======== Supplied information

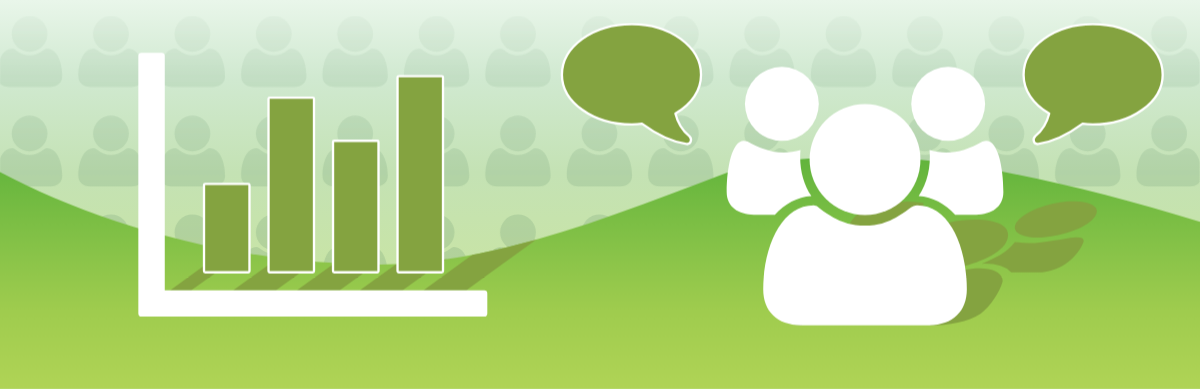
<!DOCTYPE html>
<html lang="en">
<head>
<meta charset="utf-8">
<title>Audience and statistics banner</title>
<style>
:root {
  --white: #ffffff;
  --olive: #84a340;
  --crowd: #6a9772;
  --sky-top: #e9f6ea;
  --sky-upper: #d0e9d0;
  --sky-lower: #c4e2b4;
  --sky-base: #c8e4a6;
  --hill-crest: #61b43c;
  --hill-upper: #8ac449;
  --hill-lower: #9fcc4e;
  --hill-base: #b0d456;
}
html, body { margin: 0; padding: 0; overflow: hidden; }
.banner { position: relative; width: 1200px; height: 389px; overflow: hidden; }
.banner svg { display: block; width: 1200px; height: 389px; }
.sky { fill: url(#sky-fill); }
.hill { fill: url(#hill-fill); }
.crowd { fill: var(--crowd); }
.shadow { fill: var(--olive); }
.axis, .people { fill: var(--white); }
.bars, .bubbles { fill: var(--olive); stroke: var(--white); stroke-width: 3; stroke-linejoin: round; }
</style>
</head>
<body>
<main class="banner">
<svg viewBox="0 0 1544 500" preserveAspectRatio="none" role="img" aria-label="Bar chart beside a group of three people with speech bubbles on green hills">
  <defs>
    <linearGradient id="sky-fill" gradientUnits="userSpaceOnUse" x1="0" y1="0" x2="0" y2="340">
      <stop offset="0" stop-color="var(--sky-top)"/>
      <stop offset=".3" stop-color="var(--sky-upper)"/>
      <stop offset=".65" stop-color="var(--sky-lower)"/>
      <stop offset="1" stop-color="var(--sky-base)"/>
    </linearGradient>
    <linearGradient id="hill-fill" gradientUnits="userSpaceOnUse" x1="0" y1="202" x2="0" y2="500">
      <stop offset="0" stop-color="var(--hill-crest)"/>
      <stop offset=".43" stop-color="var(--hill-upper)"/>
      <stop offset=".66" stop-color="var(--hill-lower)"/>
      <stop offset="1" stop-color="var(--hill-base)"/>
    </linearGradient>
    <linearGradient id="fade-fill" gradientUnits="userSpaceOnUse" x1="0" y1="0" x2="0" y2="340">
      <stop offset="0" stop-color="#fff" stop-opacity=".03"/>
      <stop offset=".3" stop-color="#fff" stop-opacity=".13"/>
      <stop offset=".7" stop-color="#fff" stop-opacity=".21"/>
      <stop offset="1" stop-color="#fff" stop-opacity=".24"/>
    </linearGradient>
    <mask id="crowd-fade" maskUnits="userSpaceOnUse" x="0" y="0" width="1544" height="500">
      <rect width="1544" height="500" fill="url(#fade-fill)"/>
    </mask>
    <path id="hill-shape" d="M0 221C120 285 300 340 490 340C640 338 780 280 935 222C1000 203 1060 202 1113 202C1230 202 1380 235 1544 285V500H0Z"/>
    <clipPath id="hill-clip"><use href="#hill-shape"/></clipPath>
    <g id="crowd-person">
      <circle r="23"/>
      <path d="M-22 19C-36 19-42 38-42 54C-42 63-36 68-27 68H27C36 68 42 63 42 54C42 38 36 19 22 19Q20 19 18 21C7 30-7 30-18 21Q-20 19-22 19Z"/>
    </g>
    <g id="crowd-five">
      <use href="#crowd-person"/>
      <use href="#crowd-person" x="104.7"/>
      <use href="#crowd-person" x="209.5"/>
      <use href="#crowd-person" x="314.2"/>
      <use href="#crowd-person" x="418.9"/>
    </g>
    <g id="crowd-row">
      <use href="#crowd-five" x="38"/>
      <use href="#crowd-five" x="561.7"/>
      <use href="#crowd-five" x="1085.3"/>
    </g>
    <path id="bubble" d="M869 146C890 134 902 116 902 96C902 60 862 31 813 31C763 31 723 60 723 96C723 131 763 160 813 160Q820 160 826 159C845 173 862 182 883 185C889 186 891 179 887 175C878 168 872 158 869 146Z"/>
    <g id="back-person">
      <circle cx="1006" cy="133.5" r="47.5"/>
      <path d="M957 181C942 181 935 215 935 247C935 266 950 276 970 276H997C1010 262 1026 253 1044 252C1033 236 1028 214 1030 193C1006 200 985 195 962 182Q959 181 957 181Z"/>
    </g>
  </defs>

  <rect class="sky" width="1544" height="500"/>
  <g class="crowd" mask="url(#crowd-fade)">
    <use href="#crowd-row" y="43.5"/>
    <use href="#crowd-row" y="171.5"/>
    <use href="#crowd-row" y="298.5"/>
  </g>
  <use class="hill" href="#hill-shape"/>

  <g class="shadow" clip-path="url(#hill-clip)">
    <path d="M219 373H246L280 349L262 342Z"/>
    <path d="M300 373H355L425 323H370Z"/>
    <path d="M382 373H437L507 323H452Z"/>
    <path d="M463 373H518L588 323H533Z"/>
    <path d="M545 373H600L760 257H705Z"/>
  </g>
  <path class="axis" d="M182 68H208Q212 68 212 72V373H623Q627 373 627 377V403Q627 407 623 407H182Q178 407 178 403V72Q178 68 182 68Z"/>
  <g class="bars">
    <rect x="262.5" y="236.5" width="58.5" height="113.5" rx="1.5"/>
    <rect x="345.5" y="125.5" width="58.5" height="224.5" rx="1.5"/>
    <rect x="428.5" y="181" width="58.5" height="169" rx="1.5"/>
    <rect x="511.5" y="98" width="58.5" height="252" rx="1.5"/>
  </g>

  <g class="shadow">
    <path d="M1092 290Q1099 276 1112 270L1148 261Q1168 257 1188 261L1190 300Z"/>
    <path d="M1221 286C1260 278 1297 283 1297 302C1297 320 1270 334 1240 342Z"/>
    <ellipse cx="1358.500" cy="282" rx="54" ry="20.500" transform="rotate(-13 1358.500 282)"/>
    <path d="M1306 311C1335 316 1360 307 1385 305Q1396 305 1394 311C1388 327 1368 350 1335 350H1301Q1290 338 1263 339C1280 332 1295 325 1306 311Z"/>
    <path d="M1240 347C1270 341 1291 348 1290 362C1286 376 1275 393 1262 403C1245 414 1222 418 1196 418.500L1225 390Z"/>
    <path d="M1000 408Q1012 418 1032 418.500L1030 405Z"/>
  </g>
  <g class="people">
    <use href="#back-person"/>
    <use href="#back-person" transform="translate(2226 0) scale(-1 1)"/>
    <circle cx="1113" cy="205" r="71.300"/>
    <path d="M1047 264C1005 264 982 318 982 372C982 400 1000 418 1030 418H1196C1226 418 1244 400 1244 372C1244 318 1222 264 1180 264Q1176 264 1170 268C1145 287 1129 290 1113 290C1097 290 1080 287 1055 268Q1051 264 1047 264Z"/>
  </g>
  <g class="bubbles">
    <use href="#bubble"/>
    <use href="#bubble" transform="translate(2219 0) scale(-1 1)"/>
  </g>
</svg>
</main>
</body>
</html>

================

__Problem to solve__
Only the lines from the top of the records through the line with "relative; width: 1200px;" belong in the copy; write them out exactly, leaving out pictures.

__Answer below__
<!DOCTYPE html>
<html lang="en">
<head>
<meta charset="utf-8">
<title>Audience and statistics banner</title>
<style>
:root {
  --white: #ffffff;
  --olive: #84a340;
  --crowd: #6a9772;
  --sky-top: #e9f6ea;
  --sky-upper: #d0e9d0;
  --sky-lower: #c4e2b4;
  --sky-base: #c8e4a6;
  --hill-crest: #61b43c;
  --hill-upper: #8ac449;
  --hill-lower: #9fcc4e;
  --hill-base: #b0d456;
}
html, body { margin: 0; padding: 0; overflow: hidden; }
.banner { position: relative; width: 1200px; height: 389px; overflow: hidden; }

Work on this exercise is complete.